- [Items from a data source]:
========================================
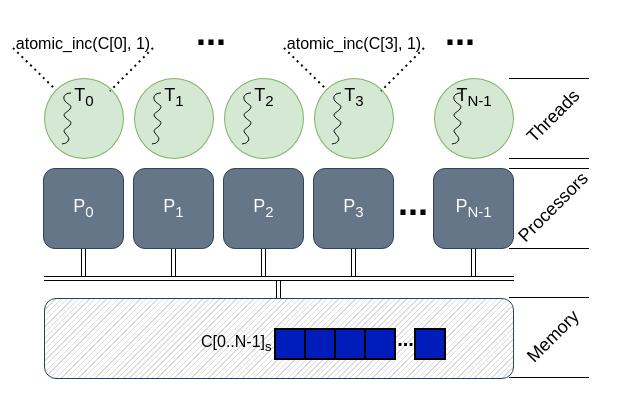
<!DOCTYPE html>
<html lang="en">
<head>
<meta charset="utf-8">
<title>Atomic increments in shared memory</title>
<style>
:root {
  --ink: #000;
  --paper: #fff;
  --thread-fill: #d5e8d4;
  --thread-line: #82b366;
  --processor-fill: #647687;
  --processor-line: #314354;
  --memory-line: #23445d;
  --hatch: #dcdcdc;
  --cell: #001dbc;
}
* { box-sizing: border-box; }
html, body { margin: 0; }
body { background: var(--paper); overflow: hidden; }
.diagram {
  position: relative;
  width: 618px;
  height: 395px;
  overflow: hidden;
  background: var(--paper);
  color: var(--ink);
  font: 16px/20px "Liberation Sans", Arial, sans-serif;
  white-space: nowrap;
}
.connectors { position: absolute; inset: 0; }
.call, .dots, .layer-name { position: absolute; text-align: center; }
.call { top: 34px; width: 140px; }
.dots { width: 30px; font-size: 36px; font-weight: bold; line-height: 40px; }
sub { font-size: 15px; line-height: 0; vertical-align: baseline; position: relative; top: 5px; }

.row { position: absolute; left: 44px; display: flex; gap: 10px; }
.row > :last-child { margin-left: 30px; }
.threads { top: 78px; }
.processors { top: 168px; left: 43px; gap: 9px; }
.processors > :last-child { margin-left: 30px; }
.thread, .processor { text-align: center; font-size: 18px; }
.thread {
  position: relative;
  width: 80px;
  height: 81px;
  padding-top: 6px;
  border: 1px solid var(--thread-line);
  border-radius: 50%;
  background: var(--thread-fill);
}
.thread svg { position: absolute; left: 15px; top: 12px; }
.processor {
  width: 81px;
  height: 81px;
  padding-top: 27px;
  border: 1px solid var(--processor-line);
  border-radius: 12px;
  background: var(--processor-fill);
  color: var(--paper);
}

.memory {
  position: absolute;
  left: 44px;
  top: 298px;
  width: 470px;
  height: 81px;
  padding: 29px 0 0 156px;
  display: flex;
  align-items: flex-start;
  border: 1px solid var(--memory-line);
  border-radius: 12px;
  background: repeating-linear-gradient(135deg, var(--paper) 0 3px, var(--hatch) 3px 4px);
}
.array-name { width: 73px; padding-top: 4px; }
.array-name sub { font-size: 13px; top: 4px; }
.cells { display: flex; }
.cell {
  width: 32px;
  height: 32px;
  margin-right: -2px;
  border: 2px solid var(--ink);
  background: var(--cell);
}
.cells-gap { width: 19px; margin-left: 1px; text-align: center; font-size: 20px; font-weight: bold; line-height: 22px; padding-left: 2px; }

.layer-name { left: 503px; width: 100px; font-size: 18px; transform: rotate(-45deg); }
</style>
</head>
<body>
<main class="diagram">
  <span class="call" style="left:13px">atomic_inc(C[0], 1)</span>
  <span class="dots" style="left:196px; top:13px">...</span>
  <span class="call" style="left:284px">atomic_inc(C[3], 1)</span>
  <span class="dots" style="left:445px; top:13px">...</span>

  <section class="row threads">
    <div class="thread">T<sub>0</sub>
      <svg width="16" height="56" fill="none" stroke="#000">
        <path id="squiggle" d="M11 2C5 2 2 6 5 10S13 14 10 18S2 22 5 26S13 30 10 34S2 38 5 42S10 47 8 50S5 52 2 53"/>
      </svg>
    </div>
    <div class="thread">T<sub>1</sub>
      <svg width="16" height="56" fill="none" stroke="#000"><use href="#squiggle"/></svg>
    </div>
    <div class="thread">T<sub>2</sub>
      <svg width="16" height="56" fill="none" stroke="#000"><use href="#squiggle"/></svg>
    </div>
    <div class="thread">T<sub>3</sub>
      <svg width="16" height="56" fill="none" stroke="#000"><use href="#squiggle"/></svg>
    </div>
    <div class="thread">T<sub>N-1</sub>
      <svg width="16" height="56" fill="none" stroke="#000"><use href="#squiggle"/></svg>
    </div>
  </section>

  <section class="row processors">
    <div class="processor">P<sub>0</sub></div>
    <div class="processor">P<sub>1</sub></div>
    <div class="processor">P<sub>2</sub></div>
    <div class="processor">P<sub>3</sub></div>
    <div class="processor">P<sub>N-1</sub></div>
  </section>
  <span class="dots" style="left:398px; top:183px">...</span>

  <section class="memory">
    <span class="array-name">C[0..N-1]<sub>s</sub></span>
    <div class="cells">
      <i class="cell"></i><i class="cell"></i><i class="cell"></i><i class="cell"></i>
      <span class="cells-gap">...</span>
      <i class="cell"></i>
    </div>
  </section>

  <svg class="connectors" width="618" height="395" viewBox="0 0 618 395" fill="none" stroke="#000">
    <defs>
      <path id="bus-link" d="M81.5 249V276.5M85.5 249V276.5"/>
    </defs>
    <g class="call-leaders" stroke-width="2" stroke-dasharray="2 4">
      <path d="M13 48L56 90M153 48L110 91M284 48L327 90M424 48L381 91"/>
    </g>
    <g class="bus">
      <use href="#bus-link"/>
      <use href="#bus-link" x="90"/>
      <use href="#bus-link" x="180"/>
      <use href="#bus-link" x="270"/>
      <use href="#bus-link" x="390"/>
      <path d="M44 276.5H514M44 280.5H514M276.5 280V298M280.5 280V298"/>
    </g>
    <path class="layer-rules" d="M509 78.5H589M509 158.5H589M509 168.5H589M509 248.5H589M509 297.5H589M509 377.5H589"/>
  </svg>

  <span class="layer-name" style="top:106px">Threads</span>
  <span class="layer-name" style="top:197px">Processors</span>
  <span class="layer-name" style="top:326px">Memory</span>
</main>
</body>
</html>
========================================
- [Aim of the task]: Could you return the lines in the entries above that contain "text"?

- [Exercise solution]:
.call, .dots, .layer-name { position: absolute; text-align: center; }
.thread, .processor { text-align: center; font-size: 18px; }
.cells-gap { width: 19px; margin-left: 1px; text-align: center; font-size: 20px; font-weight: bold; line-height: 22px; padding-left: 2px; }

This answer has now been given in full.